Medinsky’s press campaign to take credit for cancelling Nureyev doesn’t necessarily tell us who was really responsible; what it does tell us is that Medinsky is making a bid for Putin’s ear, posturing himself as someone willing to put his reputation on the line to defend the sovereignty of Russian culture against the corrupting influence of the West. The minister understands which way the cultural winds are blowing in Russia at the moment and that you win points by attacking liberals.

Medinsky and Urin are hardly the first to discover this: Multiple religious, nationalist, and conservative anti-Western (and anti-LGBT) activists have seized opportunities to show how patriotic they are by attacking exhibitions, films, and performances. (The Nureyev cancellation comes amid a campaign against the screening and distribution of the movie Matilda, which portrays the romance between the last Russian emperor, Nicholas II, and the ballerina Matilda Kshesinskaya; the Russian Orthodox Church, which considers Nicholas a martyr and a saint, objects to this depiction.)

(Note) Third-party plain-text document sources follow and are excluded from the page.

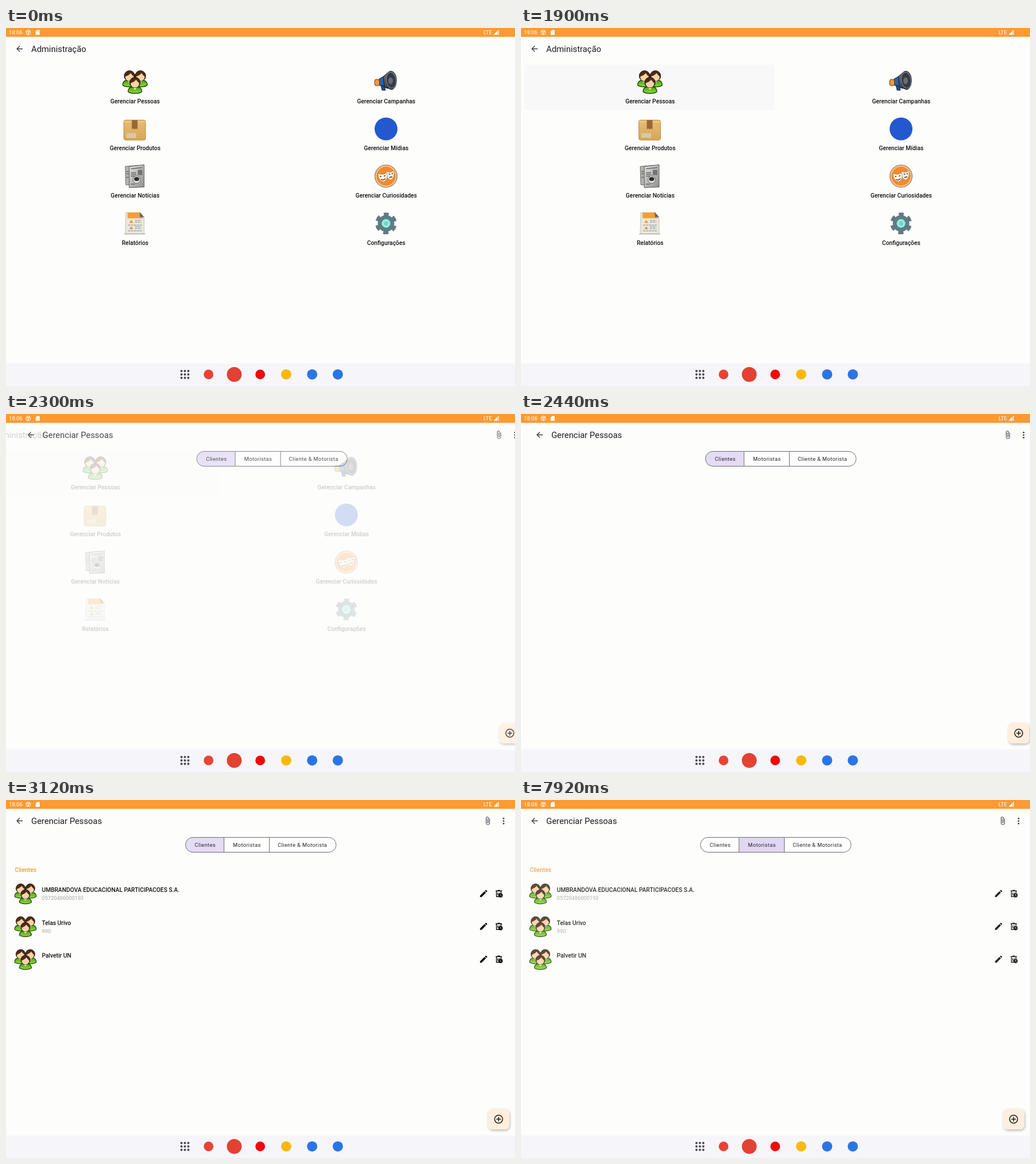
An HTML page that plays this animation: 892x627 px, repeating every 8000 ms.

```html
<!DOCTYPE html>
<html lang="pt-BR">
<head>
<meta charset="utf-8">
<title>Administração</title>
<style>
  html, body { margin: 0; width: 100%; height: 100%; overflow: hidden; background: #fdfdfc; }
  svg { display: block; }
  #stage { width: 100vw; height: 100vh; font-family: Roboto, sans-serif; }
  .title { font-size: 14.85px; fill: #1c1b1f; }
  .label { font-size: 10.3px; font-weight: 500; fill: #111; }
  .center { text-anchor: middle; }
  .tab { font-size: 9.3px; letter-spacing: .4px; fill: #29272c; }
  .sub { font-size: 9.3px; fill: #a5a5a5; }
  .status { font-size: 9.6px; fill: #fff; }

  #admin, #people, #peopleFade, #list, #listFade, #ripple, #touch, #press, #tabA, #tabB {
    animation: 8s linear infinite both;
  }
  #admin { animation-name: leave; }
  #people { animation-name: enter; }
  #peopleFade { animation-name: appear; }
  #ripple { animation-name: ripple; }
  #list { animation-name: load; }
  #listFade { animation-name: dim; }
  #touch { animation-name: touch; }
  #press { animation-name: press; }
  #tabA { animation-name: tabOff; }
  #tabB { animation-name: tabOn; }

  @keyframes leave {
    0%, 25.175% { transform: translateX(0); animation-timing-function: cubic-bezier(.3, 0, .8, .15); }
    27.53% { transform: translateX(-35.7px); animation-timing-function: cubic-bezier(.05, .7, .1, 1); }
    39.3%, 100% { transform: translateX(-89.2px); }
  }
  @keyframes enter {
    0%, 25.175% { transform: translateX(89.2px); animation-timing-function: cubic-bezier(.3, 0, .8, .15); }
    27.53% { transform: translateX(53.5px); animation-timing-function: cubic-bezier(.05, .7, .1, 1); }
    39.3%, 100% { transform: translateX(0); }
  }
  @keyframes appear { 0%, 26.75% { opacity: 0; } 29.25%, 100% { opacity: 1; } }
  @keyframes ripple { 0%, 21.7% { opacity: 0; } 23.5%, 100% { opacity: 1; } }
  @keyframes load { 0%, 31.99% { opacity: 0; } 32%, 100% { opacity: 1; } }
  @keyframes dim { 0%, 96.25% { opacity: 1; } 99%, 100% { opacity: .86; } }
  @keyframes touch { 0%, 89.99% { opacity: 0; } 90%, 93.74% { opacity: 1; } 93.75%, 100% { opacity: 0; } }
  @keyframes press { 0%, 93.74% { opacity: 0; } 95.25%, 100% { opacity: 1; } }
  @keyframes tabOff { 0%, 95.49% { opacity: 1; } 95.5%, 100% { opacity: 0; } }
  @keyframes tabOn { 0%, 95.49% { opacity: 0; } 95.5%, 100% { opacity: 1; } }
</style>
</head>
<body>
<svg id="stage" viewBox="0 0 892 627" preserveAspectRatio="none">
  <defs>
    <linearGradient id="shirt" x2="0" y2="1"><stop stop-color="#3f9a12"/><stop offset="1" stop-color="#8ee032"/></linearGradient>
    <linearGradient id="carton" x2="0" y2="1"><stop stop-color="#e6bd77"/><stop offset="1" stop-color="#d8a657"/></linearGradient>
    <linearGradient id="paper" x2="1" y2="1"><stop stop-color="#e2e2de"/><stop offset="1" stop-color="#8f908e"/></linearGradient>
    <linearGradient id="horn" x2="1" y2="1"><stop stop-color="#6b7078"/><stop offset="1" stop-color="#1d2127"/></linearGradient>
    <radialGradient id="glow"><stop stop-color="#e8fffa"/><stop offset="1" stop-color="#62c9c4"/></radialGradient>
    <filter id="shadow" x="-30%" y="-30%" width="160%" height="170%">
      <feDropShadow dx="1" dy="2" stdDeviation="2" flood-opacity=".28"/>
    </filter>

    <g id="person">
      <path d="M-12 16C-12 9 -6 6.500 0 6.500S12 9 12 16C8 20 -8 20 -12 16Z" fill="url(#shirt)" stroke="#17330a" stroke-width="1.300"/>
      <path d="M-4 8L0 13L4 8Z" fill="#f7f1e2"/>
      <ellipse rx="9.300" ry="9.300" fill="#4d2c16" stroke="#1b120b"/>
      <path d="M-7.500 1C-4 0 0 -2 2 -5C4 -2 6 0 7.500 1C7.500 6 4 9 0 9S-7.500 6 -7.500 1Z" fill="#f9d3a6"/>
    </g>
    <g id="group">
      <use href="#person" x="-9.500" y="-10"/>
      <use href="#person" x="9.500" y="-10"/>
      <use href="#person" y="1.500"/>
    </g>
    <g id="megaphone">
      <path d="M-12 -5L3 -13V12L-12 6Z" fill="#2c62ab" stroke="#17263c"/>
      <path d="M-9 6L-3 8L-1 15H-7Z" fill="#244e8b" stroke="#17263c"/>
      <rect x="-20" y="-4" width="8.500" height="11" rx="3" fill="#f09a35" stroke="#5e3b14"/>
      <path d="M-5 -9L6 -18C20 -22 23 10 10 14L-3 9Z" fill="url(#horn)" stroke="#171a1f"/>
      <ellipse cx="9" cy="-2.500" rx="8.500" ry="14" fill="#343b45" stroke="#868c93" transform="rotate(-8 9 -2.500)"/>
      <ellipse cx="8" cy="-1.500" rx="4" ry="6" fill="#656e78"/>
    </g>
    <g id="box">
      <rect x="-19.500" y="-15.500" width="38" height="35" rx="3" fill="url(#carton)" stroke="#c08c40"/>
      <path d="M-19 -12.500H18" stroke="#f3d59c"/>
      <path d="M-5.500 -15.500H4.500V1L2 -1L-.500 1L-3 -1L-5.500 1Z" fill="#9a6636"/>
      <rect x="-15" y="7.500" width="17" height="8" fill="#d9c9a6"/>
    </g>
    <g id="disc"><circle r="20" fill="#2458cf"/></g>
    <g id="news">
      <path d="M-17 -17L6 -19L8 17L-16 15Z" fill="#b5b5b0" stroke="#666762"/>
      <path d="M-10 -17L16 -20V19L-10 20Z" fill="url(#paper)" stroke="#555"/>
      <path d="M-7 -13L13 -15M-7 -6H2M-7 -3H2M-7 0H0M-7 14H0M-15 -8H-11M-15 -4H-11M-15 2H-11" stroke="#666" stroke-width="1.500"/>
      <rect x="5" y="-11" width="8" height="9" fill="#6f7576"/>
      <circle cx="3" cy="6" r="6.500" fill="#e4e4df" stroke="#666"/>
      <ellipse cx="3" cy="5" rx="4.500" ry="3.500" fill="#282d30"/>
    </g>
    <g id="masks">
      <circle r="19.500" fill="#f28b2b" stroke="#a99987" stroke-width="1.500"/>
      <circle r="17.500" fill="none" stroke="#ffd0a2" stroke-width="1.500"/>
      <path d="M0 -9Q7 -5 14 -10Q16 4 8 7Q-1 4 0 -9Z" fill="#eee9e0" stroke="#a66c36" stroke-width=".700"/>
      <path d="M-14 -5Q-6 -1 1 -6Q4 6 -4 10Q-14 8 -14 -5Z" fill="#fff" stroke="#a66c36" stroke-width=".700"/>
      <path d="M-11 0L-8 1M-4 0L-1 -1M-9 5Q-5 9 -1 4M5 -4L7 -3M10 -4L12 -5M6 3Q9 0 11 2" fill="none" stroke="#5b371c" stroke-width="1.400"/>
    </g>
    <g id="report">
      <path d="M-16 -19H9L16 -11V18H-17Z" fill="#e9e8de" stroke="#c5c2b6"/>
      <path d="M-13 -19H9L14 -13V-9H-13Z" fill="#f3a032"/>
      <path d="M8 -20L16 -11H9Z" fill="#5d6380"/>
      <path d="M-10 -1H-3L-6.500 -6ZM-10 10H-3L-6.500 5Z" fill="#ee9130"/>
      <path d="M0 -5H11M0 -2H11M0 6H11M0 9H11M-12 3H12M-12 13H12" stroke="#a2a5ab" stroke-width="1.300" stroke-dasharray="4 1"/>
      <path d="M-19 18.500H18" stroke="#b5b3aa" stroke-width="1.500"/>
    </g>
    <g id="gear">
      <circle r="16" fill="none" stroke="#607984" stroke-width="6" stroke-dasharray="9 7.755" stroke-dashoffset="4.500" transform="rotate(-90)"/>
      <circle r="12.500" fill="#78929a" stroke="#5f7a83" stroke-width="4"/>
      <circle r="9" fill="url(#glow)" stroke="#47686f" stroke-width="1.500"/>
      <circle r="5" fill="#6fd8cb" stroke="#d8fff7"/>
    </g>

    <path id="back" d="M20 11H7.830L13.420 5.410 12 4 4 12 12 20 13.410 18.590 7.830 13H20Z" fill="#39373d" transform="translate(15.500 28.300) scale(.68)"/>
    <g id="actions">
      <path d="M3 17.250V21H6.750L17.810 9.940 14.060 6.190ZM20.710 7.040A1 1 0 0 0 20.710 5.630L18.370 3.290A1 1 0 0 0 16.960 3.290L15.130 5.120 18.880 8.870Z" transform="translate(828.600 -8.400) scale(.7)"/>
      <g transform="translate(864)">
        <path d="M-6 -4.500H5M-2.500 -5.500H1.500M-4.500 -4V5.500H0M3.500 -4V0M-2 -1.500V3M.700 -1.500V0" fill="none" stroke="#000" stroke-width="1.400"/>
        <circle cx="2.700" cy="3.200" r="3.700"/>
        <path d="M2.700 1V3.400L4.300 4.300" fill="none" stroke="#fff" stroke-width=".800"/>
      </g>
    </g>
  </defs>

  <rect width="892" height="627" fill="#fdfdfc"/>

  <g id="admin">
    <rect id="ripple" x="6" y="64" width="438" height="80" fill="#f8f8f8"/>
    <use href="#back"/>
    <text class="title" x="44.300" y="41.800">Administração</text>
    <g id="menu"></g>
  </g>

  <g id="peopleFade"><g id="people">
    <rect x="-100" y="15" width="1100" height="575" fill="#fdfdfc"/>
    <use href="#back"/>
    <text class="title" x="44.300" y="41.800">Gerenciar Pessoas</text>
    <path d="M16.500 6V17.500A4 4 0 0 1 8.500 17.500V5A2.500 2.500 0 0 1 13.500 5V15.500A1 1 0 0 1 11.500 15.500V6H10V15.500A2.500 2.500 0 0 0 15 15.500V5A4 4 0 0 0 7 5V17.500A5.500 5.500 0 0 0 18 17.500V6Z" fill="#49454f" transform="translate(836.300 28.700) scale(.65)"/>
    <g fill="#39373d"><circle cx="872" cy="32.300" r="1.400"/><circle cx="872" cy="36.800" r="1.400"/><circle cx="872" cy="41.300" r="1.400"/></g>

    <path id="tabA" d="M382 65.500H327.500A13 13 0 0 0 327.500 91.500H382Z" fill="#e4dcf4"/>
    <rect id="press" x="382" y="66" width="79" height="25" fill="#eee9f7"/>
    <rect id="tabB" x="382" y="66" width="79" height="25" fill="#e0d7f3"/>
    <path d="M382 65.500V91.500M461.500 65.500V91.500" stroke="#6b6870"/>
    <rect x="314.500" y="65.500" width="264" height="26" rx="13" fill="none" stroke="#6b6870"/>
    <g class="tab">
      <text x="330.800" y="82">Clientes</text>
      <text x="397.800" y="82">Motoristas</text>
      <text x="476.200" y="82">Cliente &amp; Motorista</text>
    </g>
    <circle id="touch" cx="407" cy="74" r="7.500" fill="#fff" fill-opacity=".65" stroke="#d5d5d8"/>

    <g id="list"><g id="listFade">
      <text class="label" x="15.500" y="126.300" style="fill:#f59a35">Clientes</text>
      <g id="rows"></g>
    </g></g>

    <rect x="845" y="541" width="37" height="36" rx="8" fill="#ffeedd" filter="url(#shadow)"/>
    <g fill="none" stroke="#1d1710" stroke-width="1.500"><circle cx="863.300" cy="559" r="7"/><path d="M859.300 559H867.300M863.300 555V563"/></g>
  </g></g>

  <rect width="892" height="15.500" fill="#fc9a33"/>
  <text class="status" x="5" y="11.300">18:06</text>
  <g fill="none" stroke="#fff"><circle cx="39" cy="7.700" r="4"/><path d="M35.500 6.300H42.500M37.500 4L39 11.500L40.800 4" stroke-width=".800"/></g>
  <path d="M54.500 3.500H59V12H52V6Z" fill="#fff"/>
  <text class="status" x="836.700" y="10.800">LTE</text>
  <path d="M855 11.500L863.500 3V11.500Z" fill="#fff" fill-opacity=".45"/>
  <path d="M855 11.500L860.500 6V11.500Z" fill="#fff"/>
  <path d="M855.500 11.300L863.200 3.600V11.300Z" fill="none" stroke="#fff" stroke-width=".800"/>

  <rect y="587.500" width="892" height="40" fill="#f6f5fa"/>
  <g id="dock"></g>
</svg>
<script>
  const fill = (id, items, draw) => {
    document.getElementById(id).innerHTML = items.map(draw).join('');
  };

  const menu = [
    ['group', 'Gerenciar Pessoas'], ['megaphone', 'Gerenciar Campanhas'],
    ['box', 'Gerenciar Produtos'], ['disc', 'Gerenciar Mídias'],
    ['news', 'Gerenciar Notícias'], ['masks', 'Gerenciar Curiosidades'],
    ['report', 'Relatórios'], ['gear', 'Configurações']
  ];
  fill('menu', menu, ([icon, label], i) => {
    const x = 226 + (i % 2) * 440;
    const y = 94 + (i >> 1) * 82.75;
    return `<use href="#${icon}" x="${x}" y="${y}"/>
      <text class="label center" x="${x + .3}" y="${y + 37.6}">${label}</text>`;
  });

  const clients = [
    ['UMBRANDOVA EDUCACIONAL PARTICIPACOES S.A.', '05720486000193'],
    ['Telas Urivo', '990'],
    ['Palvetir UN', '']
  ];
  fill('rows', clients, ([name, code], i) => `<g transform="translate(0 ${163.8 + i * 57.5})">
      <use href="#group" transform="translate(34) scale(.88)"/>
      <text class="label" x="62.700" y="-2.700">${name}</text>
      <text class="sub" x="62.700" y="11.300">${code}</text>
      <use href="#actions"/></g>`);

  const apps = [
    [355, 8.5, '#ea4335'], [400, 13, '#e34133'], [445.5, 8.5, '#f00a0a'],
    [491, 9, '#f9b90b'], [536.5, 9, '#2a75e6'], [581.5, 9, '#2a75e6']
  ];
  const dots = Array.from({ length: 9 }, (_, i) =>
    [307.5 + (i % 3) * 6, 2, '#49474f', 600.7 + Math.floor(i / 3) * 6]);
  fill('dock', [...dots, ...apps], ([x, r, color, y = 606.7]) =>
    `<circle cx="${x}" cy="${y}" r="${r}" fill="${color}"/>`);
</script>
</body>
</html>
```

But this particular attack comes at a crucial moment. Everyone in Moscow is currently expecting the impending resignation of Prime Minister and former President Dmitry Medvedev, before or after the presidential election next spring. That means a new government, and, in time-honored fashion, officials are already jockeying for position. What better way to do that for a culture minister than speak out in order to protect the Bolshoi, this “Kremlin of the Russian culture,” from the clutches of perverts?

The Russian government is not monolithic, and different factions not only have different views on economic and foreign policy — they also have different views on culture. Some officials are said to be dismayed by the decision to cancel Nureyev. Though few have been willing to speak out publicly, many high-ranking Russian government officials and businessmen see culture not just as a useful ideological tool but something that has export value. After all, culture is one of the few fields where Russians can compete with the rest of the world, and cultural products need to be as interesting, competitive, and cutting-edge as their foreign rivals.

These people, however, are representatives of a camp that is currently in the midst of a losing battle. Since Putin’s return to power in 2012, Russia has been transformed from a country without ideology to a fortress of traditional religious values. To attack an artist who challenges this idea is to potentially gain favor in the Kremlin court; to defend such an artist is to risk one’s place. Attitudes toward culture have also become a fairly reliable guide to one’s position on other aspects of policy, too. Culture is the fault line that divides those who see Russia integrated into global modernity and those who want the country to be at the forefront of resisting modernity.

Up until now, Putin has managed to maintain an equal distance from both camps. To outsiders, it may look like Putin — who preaches the need for Russia to resist Western decadence — is the primary spokesman for the conservative nationalist camp. And he is, in the sense that he pushed this line after the 2011-2012 protests and is responsible for edging the country toward greater levels of confrontation with the West. But it is important to keep in mind the context in which Putin adopted this hard-line posture: When the state was promising (and partially fulfilling) its pledges of rapid economic growth and better living, culture was left alone; it’s only in the context of stagnation that Putin chose to adopt this new conservative ideology.

But we’re beginning to see that Putin may have unleashed forces beyond his control. And, in the cancellation of Nureyev and the campaign against Matilda, we are seeing a preview of what’s to come. While this power struggle is taking place in the context of a pending Medvedev resignation, it’s also taking place in a much bigger, more important context: Most Russians agree that Putin’s next presidential term is likely to be his last. In a fight over the fate of a performance at the Bolshoi, we’re witnessing the beginnings of the struggle for post-Putin Russia, what course it will take, and whether Russian culture will be anything more than a museum set piece.

This op-ed was originally published in Foreign Policy